>>>
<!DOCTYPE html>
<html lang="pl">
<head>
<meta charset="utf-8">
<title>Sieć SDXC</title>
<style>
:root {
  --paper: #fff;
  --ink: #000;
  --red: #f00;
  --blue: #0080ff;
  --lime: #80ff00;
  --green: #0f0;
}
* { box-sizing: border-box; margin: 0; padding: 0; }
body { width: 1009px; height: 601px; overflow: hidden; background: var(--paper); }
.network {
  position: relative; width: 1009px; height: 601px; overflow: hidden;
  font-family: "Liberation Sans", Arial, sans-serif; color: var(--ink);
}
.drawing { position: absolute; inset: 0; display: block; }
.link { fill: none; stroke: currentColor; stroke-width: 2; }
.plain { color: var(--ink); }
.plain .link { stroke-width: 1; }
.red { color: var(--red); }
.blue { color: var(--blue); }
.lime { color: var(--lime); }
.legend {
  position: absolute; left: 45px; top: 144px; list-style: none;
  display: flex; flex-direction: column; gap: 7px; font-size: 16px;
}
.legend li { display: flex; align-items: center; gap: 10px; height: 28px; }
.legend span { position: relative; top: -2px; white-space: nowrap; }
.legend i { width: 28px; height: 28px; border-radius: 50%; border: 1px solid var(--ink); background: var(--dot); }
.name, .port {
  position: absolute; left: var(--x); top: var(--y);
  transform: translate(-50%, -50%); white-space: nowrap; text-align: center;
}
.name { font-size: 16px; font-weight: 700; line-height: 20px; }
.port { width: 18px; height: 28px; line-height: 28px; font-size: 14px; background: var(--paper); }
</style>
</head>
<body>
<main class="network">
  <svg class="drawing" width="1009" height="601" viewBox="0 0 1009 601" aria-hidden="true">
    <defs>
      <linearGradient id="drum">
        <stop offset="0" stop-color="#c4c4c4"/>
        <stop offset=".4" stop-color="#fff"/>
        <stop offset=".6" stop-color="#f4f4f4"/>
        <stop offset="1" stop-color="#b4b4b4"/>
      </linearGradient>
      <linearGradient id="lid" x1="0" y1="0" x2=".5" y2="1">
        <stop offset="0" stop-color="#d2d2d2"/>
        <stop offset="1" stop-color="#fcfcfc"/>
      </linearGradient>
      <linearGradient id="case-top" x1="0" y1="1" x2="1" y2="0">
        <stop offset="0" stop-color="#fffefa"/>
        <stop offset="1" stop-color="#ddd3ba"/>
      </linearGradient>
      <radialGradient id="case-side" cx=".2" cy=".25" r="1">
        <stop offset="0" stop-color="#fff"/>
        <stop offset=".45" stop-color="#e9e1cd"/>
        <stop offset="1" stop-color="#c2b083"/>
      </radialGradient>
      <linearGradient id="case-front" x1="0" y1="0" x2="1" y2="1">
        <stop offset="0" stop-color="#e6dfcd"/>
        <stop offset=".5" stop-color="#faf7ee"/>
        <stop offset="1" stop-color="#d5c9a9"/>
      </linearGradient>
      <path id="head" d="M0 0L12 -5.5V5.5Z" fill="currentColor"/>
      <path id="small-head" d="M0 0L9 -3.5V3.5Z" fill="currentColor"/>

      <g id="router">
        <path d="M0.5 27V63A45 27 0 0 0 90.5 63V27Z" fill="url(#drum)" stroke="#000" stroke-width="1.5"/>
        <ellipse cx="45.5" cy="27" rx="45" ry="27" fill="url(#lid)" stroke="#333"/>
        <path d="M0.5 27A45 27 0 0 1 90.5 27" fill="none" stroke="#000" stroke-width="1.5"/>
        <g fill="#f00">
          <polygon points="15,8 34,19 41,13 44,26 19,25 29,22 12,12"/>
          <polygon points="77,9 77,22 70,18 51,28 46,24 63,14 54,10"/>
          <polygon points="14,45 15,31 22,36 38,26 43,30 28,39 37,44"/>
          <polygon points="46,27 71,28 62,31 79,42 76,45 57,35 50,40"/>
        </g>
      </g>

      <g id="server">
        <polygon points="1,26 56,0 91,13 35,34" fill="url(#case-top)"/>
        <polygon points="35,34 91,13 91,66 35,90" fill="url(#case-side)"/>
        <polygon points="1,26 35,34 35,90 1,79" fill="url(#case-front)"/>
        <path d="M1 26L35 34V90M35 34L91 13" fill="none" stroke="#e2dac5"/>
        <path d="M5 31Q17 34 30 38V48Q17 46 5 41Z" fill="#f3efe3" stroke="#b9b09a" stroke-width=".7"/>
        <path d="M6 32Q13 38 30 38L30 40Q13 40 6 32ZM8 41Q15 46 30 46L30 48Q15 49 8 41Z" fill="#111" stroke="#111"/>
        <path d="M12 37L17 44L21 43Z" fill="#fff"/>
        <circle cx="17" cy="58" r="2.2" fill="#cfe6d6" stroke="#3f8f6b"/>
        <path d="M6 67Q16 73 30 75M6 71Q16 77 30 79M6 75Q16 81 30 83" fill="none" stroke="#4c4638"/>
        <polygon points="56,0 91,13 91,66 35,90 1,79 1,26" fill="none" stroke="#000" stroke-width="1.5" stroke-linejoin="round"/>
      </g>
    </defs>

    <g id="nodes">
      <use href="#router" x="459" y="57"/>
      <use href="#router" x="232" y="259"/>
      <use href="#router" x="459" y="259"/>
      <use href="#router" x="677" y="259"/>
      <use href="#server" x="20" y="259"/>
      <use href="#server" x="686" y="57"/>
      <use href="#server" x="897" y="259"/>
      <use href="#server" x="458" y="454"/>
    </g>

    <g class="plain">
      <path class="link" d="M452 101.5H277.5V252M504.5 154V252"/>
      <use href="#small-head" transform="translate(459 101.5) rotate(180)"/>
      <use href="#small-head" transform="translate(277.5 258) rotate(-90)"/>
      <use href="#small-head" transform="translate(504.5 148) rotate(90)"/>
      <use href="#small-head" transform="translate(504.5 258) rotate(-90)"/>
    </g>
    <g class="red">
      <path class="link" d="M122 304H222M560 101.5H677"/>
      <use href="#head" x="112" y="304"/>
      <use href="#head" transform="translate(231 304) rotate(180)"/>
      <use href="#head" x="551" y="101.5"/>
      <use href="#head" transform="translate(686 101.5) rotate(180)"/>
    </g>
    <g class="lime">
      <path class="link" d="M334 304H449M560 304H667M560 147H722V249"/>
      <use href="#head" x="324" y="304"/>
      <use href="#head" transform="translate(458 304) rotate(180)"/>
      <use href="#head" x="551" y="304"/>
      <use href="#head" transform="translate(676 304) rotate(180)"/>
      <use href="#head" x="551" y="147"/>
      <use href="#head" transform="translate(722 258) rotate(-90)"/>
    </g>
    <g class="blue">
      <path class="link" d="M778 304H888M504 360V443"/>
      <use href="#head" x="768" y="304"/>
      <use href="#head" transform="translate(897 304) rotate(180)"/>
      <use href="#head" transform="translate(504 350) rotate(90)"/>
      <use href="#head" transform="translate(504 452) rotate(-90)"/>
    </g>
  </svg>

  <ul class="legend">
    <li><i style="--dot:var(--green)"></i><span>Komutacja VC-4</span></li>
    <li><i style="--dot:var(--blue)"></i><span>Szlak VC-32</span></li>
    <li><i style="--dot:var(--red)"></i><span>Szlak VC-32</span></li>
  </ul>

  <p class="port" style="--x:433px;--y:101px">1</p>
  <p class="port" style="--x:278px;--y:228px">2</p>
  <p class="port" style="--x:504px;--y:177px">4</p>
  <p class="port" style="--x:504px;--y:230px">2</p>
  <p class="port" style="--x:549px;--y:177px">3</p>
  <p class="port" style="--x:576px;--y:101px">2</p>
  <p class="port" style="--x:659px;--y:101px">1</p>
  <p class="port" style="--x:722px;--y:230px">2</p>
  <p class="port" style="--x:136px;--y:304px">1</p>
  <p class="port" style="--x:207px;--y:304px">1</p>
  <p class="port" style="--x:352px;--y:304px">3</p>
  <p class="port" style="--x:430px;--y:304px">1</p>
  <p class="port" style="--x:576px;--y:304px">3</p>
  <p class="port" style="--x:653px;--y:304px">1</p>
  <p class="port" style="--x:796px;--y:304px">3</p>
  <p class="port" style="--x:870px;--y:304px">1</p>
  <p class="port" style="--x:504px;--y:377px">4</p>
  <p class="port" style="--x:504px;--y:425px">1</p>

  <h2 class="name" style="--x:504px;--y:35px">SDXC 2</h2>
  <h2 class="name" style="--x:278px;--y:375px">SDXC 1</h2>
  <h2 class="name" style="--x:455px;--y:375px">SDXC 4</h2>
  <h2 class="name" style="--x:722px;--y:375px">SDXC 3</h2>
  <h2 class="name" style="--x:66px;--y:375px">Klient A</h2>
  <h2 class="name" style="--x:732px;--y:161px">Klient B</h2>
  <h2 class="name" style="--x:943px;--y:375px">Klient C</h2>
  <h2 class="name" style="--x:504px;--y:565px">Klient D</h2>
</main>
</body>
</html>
<<<
> **TASK DIRECTIONS**: All that is wanted is the run of lines from the start of the data through the line containing "border-box; margin: 0;", copied word for word.

> **RESPONSE AREA**:
<!DOCTYPE html>
<html lang="pl">
<head>
<meta charset="utf-8">
<title>Sieć SDXC</title>
<style>
:root {
  --paper: #fff;
  --ink: #000;
  --red: #f00;
  --blue: #0080ff;
  --lime: #80ff00;
  --green: #0f0;
}
* { box-sizing: border-box; margin: 0; padding: 0; }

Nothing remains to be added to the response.